» Stored data entries
---

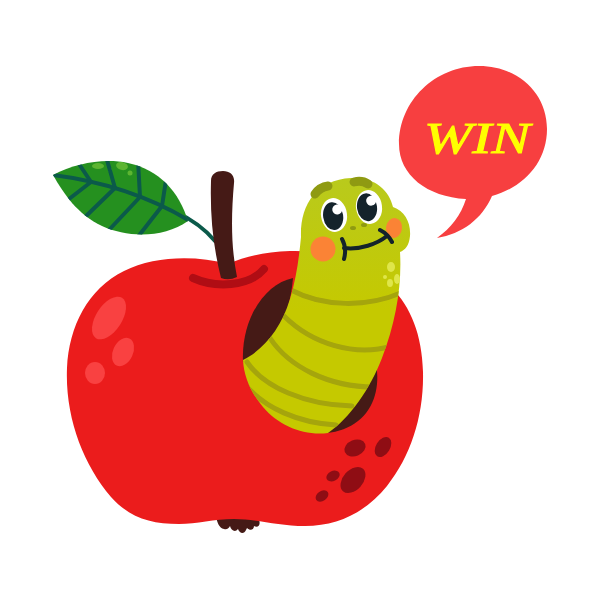
<!DOCTYPE html>
<html lang="en">
<head>
<meta charset="utf-8">
<title>Apple worm says win</title>
<style>
:root {
  --paper: #ffffff;
  --apple: #eb1c1c;
  --apple-shade: #b00d14;
  --apple-spot: #8f0d14;
  --apple-shine: #f94141;
  --bark: #451a16;
  --leaf: #25901f;
  --leaf-vein: #0b5a4a;
  --leaf-dot: #5cb531;
  --worm: #c5c900;
  --worm-head: #b9ca1c;
  --worm-fold: #a5a50c;
  --worm-brow: #8f9a12;
  --worm-dot: #dfe64a;
  --cheek: #fb8335;
  --ink: #14232b;
  --bubble: #f73f40;
  --shout: #ffff00;
}
html, body { margin: 0; background: var(--paper); }
body { width: 600px; height: 600px; overflow: hidden; }
svg { display: block; }
.apple { fill: var(--apple); }
.shine { fill: var(--apple-shine); }
.spot { fill: var(--apple-spot); }
.bark { fill: var(--bark); }
.leaf { fill: var(--leaf); }
.leaf-dot { fill: var(--leaf-dot); }
.worm { fill: url(#worm-skin); }
.worm-dot { fill: var(--worm-dot); }
.cheek { fill: var(--cheek); }
.eye-white { fill: var(--paper); }
.pupil { fill: var(--ink); }
.nostril { fill: var(--worm-brow); }
.bubble { fill: var(--bubble); }
.line { fill: none; stroke-linecap: round; stroke-linejoin: round; }
.dimple { stroke: var(--apple-shade); stroke-width: 8; }
.vein { stroke: var(--leaf-vein); stroke-width: 4; }
.fold { stroke: var(--worm-fold); stroke-width: 5; }
.brow { stroke: var(--worm-brow); stroke-width: 9; }
.smile { stroke: var(--ink); stroke-width: 4; }
.shout { font: italic 400 45px "Liberation Serif", "Noto Serif", serif; fill: var(--shout); stroke: var(--shout); stroke-width: 1; }
</style>
</head>
<body>
<svg width="600" height="600" viewBox="0 0 600 600" role="img" aria-label="A smiling green worm in a red apple with a speech bubble saying win">
  <defs>
    <linearGradient id="worm-skin" gradientUnits="userSpaceOnUse" x1="0" y1="180" x2="0" y2="310">
      <stop offset="0" stop-color="var(--worm-head)"/>
      <stop offset="1" stop-color="var(--worm)"/>
    </linearGradient>
    <path id="worm-shape" d="M301 237C300 205 316 180 351 178C375 177 389 190 393 207C405 211 411 223 410 236C409 246 405 250 400 252C402 285 396 322 382 358C370 389 350 418 328 433C304 436 279 426 263 407C251 393 244 377 243 360C263 350 281 329 290 299C296 280 299 258 301 237Z"/>
    <clipPath id="worm-clip"><use href="#worm-shape"/></clipPath>
    <path id="leaf-shape" d="M53 175C76 163 104 158 128 163C160 170 179 192 188 221C164 238 128 238 102 226C77 214 64 194 53 175Z"/>
    <clipPath id="leaf-clip"><use href="#leaf-shape"/></clipPath>
  </defs>

  <g id="apple">
    <path class="bark" d="M216 516C217 522 219 528 224 529C227 530 229 528 230 526C231 530 235 533 238 529C239 533 244 535 246 530L247 528C250 531 254 530 254 526C258 528 261 525 259 520L255 515Z"/>
    <path class="apple" d="M228 264C195 255 154 256 124 271C88 289 69 326 67 368C65 417 83 464 111 497C130 518 151 524 179 524C197 524 214 519 234 519C257 519 278 526 305 526C338 526 366 512 387 486C411 456 424 415 423 372C422 335 411 307 391 287C365 262 330 250 290 251C265 252 246 256 228 264Z"/>
    <g class="shine">
      <ellipse cx="109" cy="318" rx="13" ry="24" transform="rotate(33 109 318)"/>
      <ellipse cx="123" cy="352" rx="10" ry="15" transform="rotate(25 123 352)"/>
      <ellipse cx="95" cy="373" rx="10" ry="11"/>
    </g>
    <g class="spot">
      <ellipse cx="355" cy="448" rx="11" ry="8" transform="rotate(-22 355 448)"/>
      <ellipse cx="383" cy="447" rx="7" ry="11" transform="rotate(32 383 447)"/>
      <ellipse cx="353" cy="480" rx="10" ry="15" transform="rotate(42 353 480)"/>
      <ellipse cx="333" cy="476" rx="7" ry="5" transform="rotate(-25 333 476)"/>
      <ellipse cx="322" cy="496" rx="7" ry="5" transform="rotate(-35 322 496)"/>
    </g>
    <path class="line dimple" d="M193 278C215 288 249 287 264 269"/>
  </g>

  <g id="stem-and-leaf">
    <path class="line vein" d="M176 212C193 220 205 229 215 241"/>
    <path class="bark" d="M211 181C211 174 216 171 223 171C230 171 235 175 234 183C231 217 231 247 237 277Q229 281 221 278C213 246 210 215 211 181Z"/>
    <use class="leaf" href="#leaf-shape"/>
    <g clip-path="url(#leaf-clip)">
      <g class="leaf-dot">
        <ellipse cx="98" cy="166" rx="6" ry="3"/>
        <ellipse cx="122" cy="166" rx="6" ry="4" transform="rotate(15 122 166)"/>
        <circle cx="110" cy="170" r="2"/>
        <circle cx="130" cy="173" r="2.5"/>
      </g>
      <g class="line vein">
        <path d="M53 175C100 181 145 194 190 221"/>
        <path d="M91 182L77 161M115 188L107 160M140 197L138 160M162 206L166 180"/>
        <path d="M91 182L69 199M115 188L84 218M140 197L108 231M162 206L137 238"/>
      </g>
    </g>
  </g>

  <g id="worm-hole">
    <path class="bark" d="M293 278C264 284 241 320 243 362C270 352 289 324 293 278Z"/>
    <path class="bark" d="M376 364C380 385 375 408 358 421C349 428 339 432 326 433C346 415 364 390 376 364Z"/>
  </g>

  <g id="worm">
    <use class="worm" href="#worm-shape"/>
    <g class="line fold" clip-path="url(#worm-clip)">
      <path d="M291 290C323 307 367 308 403 292"/>
      <path d="M284 316C312 344 355 357 392 346"/>
      <path d="M270 338C289 367 329 387 374 387"/>
      <path d="M247 362C264 387 305 405 352 406"/>
      <path d="M243 382C264 409 300 423 336 425"/>
    </g>
    <g class="worm-dot">
      <ellipse cx="391" cy="267" rx="4" ry="5"/>
      <ellipse cx="397" cy="279" rx="3" ry="5"/>
      <ellipse cx="390" cy="283" rx="3" ry="4"/>
      <circle cx="385" cy="277" r="2"/>
    </g>
    <g id="face">
      <path class="line brow" d="M315 194Q320 187 328 186M354 182Q362 180 368 184"/>
      <circle class="cheek" cx="323" cy="249" r="12.5"/>
      <ellipse class="cheek" cx="394" cy="228" rx="8" ry="10" transform="rotate(10 394 228)"/>
      <g transform="rotate(-8 334 215)">
        <ellipse class="eye-white" cx="334" cy="215" rx="13" ry="17"/>
        <ellipse class="pupil" cx="333" cy="216" rx="10" ry="14"/>
        <circle class="eye-white" cx="338" cy="210" r="5"/>
      </g>
      <g transform="rotate(-8 369 207)">
        <ellipse class="eye-white" cx="369" cy="207" rx="13" ry="17"/>
        <ellipse class="pupil" cx="367" cy="207" rx="10" ry="14"/>
        <circle class="eye-white" cx="372" cy="201" r="5"/>
      </g>
      <ellipse class="nostril" cx="353" cy="228" rx="3" ry="2"/>
      <ellipse class="nostril" cx="364" cy="225" rx="3" ry="2"/>
      <path class="line smile" d="M344 248C360 250 377 244 387 236M342 239Q347 248 344 259M380 230Q388 234 392 242"/>
    </g>
  </g>

  <g id="speech-bubble">
    <path class="bubble" d="M399 144C399 101 435 66 479 66C519 66 547 94 547 129C547 161 525 187 492 196C482 219 462 234 437 238C451 228 461 215 466 199C427 197 399 175 399 144Z"/>
    <text class="shout" x="424" y="153" textLength="106" lengthAdjust="spacingAndGlyphs">WIN</text>
  </g>
</svg>
</body>
</html>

---

» Task item
Please give an exact copy of the lines above, beginning with the line containing "none; stroke-linecap: round;" and running through the line containing "var(--ink); stroke-width: 4;", and of no other lines.

» Result of the task
.line { fill: none; stroke-linecap: round; stroke-linejoin: round; }
.dimple { stroke: var(--apple-shade); stroke-width: 8; }
.vein { stroke: var(--leaf-vein); stroke-width: 4; }
.fold { stroke: var(--worm-fold); stroke-width: 5; }
.brow { stroke: var(--worm-brow); stroke-width: 9; }
.smile { stroke: var(--ink); stroke-width: 4; }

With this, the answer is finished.